One of the most important holidays during the Soviet Era was Revolution Day. It was a time to honor and remember those who instigated the October Revolution of 1917, fought and died as a result of oppression and rebellion. On the new calendar, the date of this celebration was November 7.
On October 24, 1917 (old calendar), Lenin ordered the Smolny Institute, where the Red Guard was based, to begin the October Revolution. Battleship Aurora, came up the Neva River, firing blanks at the Hermitage, in Petrograd (St. Petersburg). Troops from the Red Army seized the Winter Palace and Bolsheviks began their control of the new Soviet state. The Bolshevik leader, Vladimir Ilyich Lenin, changed the term Bolshevik to Communist. After his death, in 1924, Petrograd was renamed Leningrad.
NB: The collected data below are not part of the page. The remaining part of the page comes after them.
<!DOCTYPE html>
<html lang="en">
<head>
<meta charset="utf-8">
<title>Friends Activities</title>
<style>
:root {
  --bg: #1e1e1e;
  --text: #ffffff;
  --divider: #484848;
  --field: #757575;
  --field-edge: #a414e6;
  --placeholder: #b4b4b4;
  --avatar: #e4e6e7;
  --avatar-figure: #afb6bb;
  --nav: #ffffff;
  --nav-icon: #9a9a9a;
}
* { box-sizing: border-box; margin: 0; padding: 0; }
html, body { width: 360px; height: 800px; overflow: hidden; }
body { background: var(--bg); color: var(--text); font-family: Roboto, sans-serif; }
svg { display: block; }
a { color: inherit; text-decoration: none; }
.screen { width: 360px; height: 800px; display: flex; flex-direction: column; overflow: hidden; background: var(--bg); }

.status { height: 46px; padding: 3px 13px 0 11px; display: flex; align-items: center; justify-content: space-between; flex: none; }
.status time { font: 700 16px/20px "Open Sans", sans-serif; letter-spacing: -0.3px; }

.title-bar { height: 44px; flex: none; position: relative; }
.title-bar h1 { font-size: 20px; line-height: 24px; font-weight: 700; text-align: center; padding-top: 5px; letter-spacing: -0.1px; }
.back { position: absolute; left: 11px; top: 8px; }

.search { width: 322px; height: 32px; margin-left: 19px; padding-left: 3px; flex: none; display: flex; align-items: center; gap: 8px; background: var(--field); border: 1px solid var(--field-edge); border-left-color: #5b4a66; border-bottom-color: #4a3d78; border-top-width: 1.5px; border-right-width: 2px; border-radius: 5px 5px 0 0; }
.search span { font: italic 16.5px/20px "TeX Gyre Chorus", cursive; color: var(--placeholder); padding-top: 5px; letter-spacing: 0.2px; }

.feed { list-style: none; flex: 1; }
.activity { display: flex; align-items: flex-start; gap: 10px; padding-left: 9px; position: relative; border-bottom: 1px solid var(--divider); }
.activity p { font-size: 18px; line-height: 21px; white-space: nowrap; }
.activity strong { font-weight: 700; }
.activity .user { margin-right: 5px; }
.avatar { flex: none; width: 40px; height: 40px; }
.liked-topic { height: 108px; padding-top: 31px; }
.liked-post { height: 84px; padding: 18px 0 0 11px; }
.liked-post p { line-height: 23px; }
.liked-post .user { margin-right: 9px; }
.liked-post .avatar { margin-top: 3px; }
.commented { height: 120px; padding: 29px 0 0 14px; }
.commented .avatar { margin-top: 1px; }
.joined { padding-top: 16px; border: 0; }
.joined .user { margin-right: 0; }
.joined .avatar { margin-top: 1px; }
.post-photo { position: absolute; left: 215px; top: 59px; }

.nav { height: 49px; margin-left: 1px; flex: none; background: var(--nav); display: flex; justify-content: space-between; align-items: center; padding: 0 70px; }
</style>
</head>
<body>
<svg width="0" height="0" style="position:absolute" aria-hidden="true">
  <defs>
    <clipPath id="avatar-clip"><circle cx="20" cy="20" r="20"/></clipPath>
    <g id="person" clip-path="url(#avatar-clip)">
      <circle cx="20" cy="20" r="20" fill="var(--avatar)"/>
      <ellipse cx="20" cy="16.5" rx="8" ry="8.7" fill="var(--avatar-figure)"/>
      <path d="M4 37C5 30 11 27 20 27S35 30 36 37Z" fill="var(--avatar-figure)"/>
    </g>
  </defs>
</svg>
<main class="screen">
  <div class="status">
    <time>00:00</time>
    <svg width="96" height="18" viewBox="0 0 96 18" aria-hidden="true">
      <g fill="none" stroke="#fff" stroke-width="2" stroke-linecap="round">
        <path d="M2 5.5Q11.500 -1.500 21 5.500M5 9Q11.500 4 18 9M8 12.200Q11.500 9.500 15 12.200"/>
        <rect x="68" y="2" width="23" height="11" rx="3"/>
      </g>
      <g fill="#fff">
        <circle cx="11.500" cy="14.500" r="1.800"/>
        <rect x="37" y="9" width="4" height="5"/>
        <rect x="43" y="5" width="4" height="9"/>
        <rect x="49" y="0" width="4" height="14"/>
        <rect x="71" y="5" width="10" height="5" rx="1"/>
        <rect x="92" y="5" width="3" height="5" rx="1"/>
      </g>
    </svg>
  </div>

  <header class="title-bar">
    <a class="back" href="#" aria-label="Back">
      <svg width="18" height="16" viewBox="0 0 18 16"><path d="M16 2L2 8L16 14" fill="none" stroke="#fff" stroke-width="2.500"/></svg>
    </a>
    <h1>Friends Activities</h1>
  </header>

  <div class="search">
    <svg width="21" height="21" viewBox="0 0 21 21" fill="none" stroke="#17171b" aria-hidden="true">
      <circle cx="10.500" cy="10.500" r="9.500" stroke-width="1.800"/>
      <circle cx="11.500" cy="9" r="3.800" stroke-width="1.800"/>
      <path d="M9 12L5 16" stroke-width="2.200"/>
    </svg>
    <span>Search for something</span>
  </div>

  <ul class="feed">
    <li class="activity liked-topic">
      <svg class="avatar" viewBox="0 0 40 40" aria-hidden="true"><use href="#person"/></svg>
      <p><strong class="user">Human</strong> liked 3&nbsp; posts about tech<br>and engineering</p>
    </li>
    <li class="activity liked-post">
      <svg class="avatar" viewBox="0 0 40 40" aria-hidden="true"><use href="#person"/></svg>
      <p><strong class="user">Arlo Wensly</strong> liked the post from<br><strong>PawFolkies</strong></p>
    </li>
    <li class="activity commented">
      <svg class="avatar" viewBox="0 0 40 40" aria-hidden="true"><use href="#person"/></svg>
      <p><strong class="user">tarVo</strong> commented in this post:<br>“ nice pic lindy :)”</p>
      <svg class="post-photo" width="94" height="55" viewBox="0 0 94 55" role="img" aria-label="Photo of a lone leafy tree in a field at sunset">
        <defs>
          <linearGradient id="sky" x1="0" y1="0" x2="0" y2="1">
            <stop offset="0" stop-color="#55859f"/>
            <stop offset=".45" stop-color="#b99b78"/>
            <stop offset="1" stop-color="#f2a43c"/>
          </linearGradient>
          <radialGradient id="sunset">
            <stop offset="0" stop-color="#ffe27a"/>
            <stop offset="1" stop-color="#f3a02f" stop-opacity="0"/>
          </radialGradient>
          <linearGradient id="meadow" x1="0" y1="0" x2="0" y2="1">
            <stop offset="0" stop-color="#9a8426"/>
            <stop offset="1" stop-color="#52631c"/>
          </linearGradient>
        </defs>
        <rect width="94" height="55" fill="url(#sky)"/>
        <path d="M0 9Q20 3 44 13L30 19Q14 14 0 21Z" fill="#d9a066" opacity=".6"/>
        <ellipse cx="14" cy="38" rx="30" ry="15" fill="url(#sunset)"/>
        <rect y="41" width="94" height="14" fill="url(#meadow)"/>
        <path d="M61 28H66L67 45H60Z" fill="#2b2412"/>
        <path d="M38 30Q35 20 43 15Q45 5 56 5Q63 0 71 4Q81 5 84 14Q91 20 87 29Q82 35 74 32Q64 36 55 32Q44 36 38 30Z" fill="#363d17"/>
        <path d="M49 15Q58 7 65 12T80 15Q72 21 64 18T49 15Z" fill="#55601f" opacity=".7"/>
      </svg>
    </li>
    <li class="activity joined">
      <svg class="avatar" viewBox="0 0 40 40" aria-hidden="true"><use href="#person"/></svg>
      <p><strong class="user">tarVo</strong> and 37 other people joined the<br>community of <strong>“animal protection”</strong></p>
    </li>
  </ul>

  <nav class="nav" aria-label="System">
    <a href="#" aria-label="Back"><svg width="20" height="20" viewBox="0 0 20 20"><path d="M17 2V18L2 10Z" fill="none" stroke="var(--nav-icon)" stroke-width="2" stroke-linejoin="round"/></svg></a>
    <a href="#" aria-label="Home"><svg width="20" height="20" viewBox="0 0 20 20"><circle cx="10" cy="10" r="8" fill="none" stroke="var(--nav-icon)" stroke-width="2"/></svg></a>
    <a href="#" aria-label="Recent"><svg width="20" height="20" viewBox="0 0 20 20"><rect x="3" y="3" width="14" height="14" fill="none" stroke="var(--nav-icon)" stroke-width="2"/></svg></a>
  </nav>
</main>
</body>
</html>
In 1996, then President Boris Yeltsin signed a decree changing the focus of the November 7 holiday. In his opinion, Revolution Day was too negative as it focused on the countless victims of revolution. He, also, believed that the holiday split Russian society rather than unifying it. Wanting to promote the ideal that the Russian people have a common past and future, Yeltsin changed the name of the holiday to Day of Accord and Reconciliation.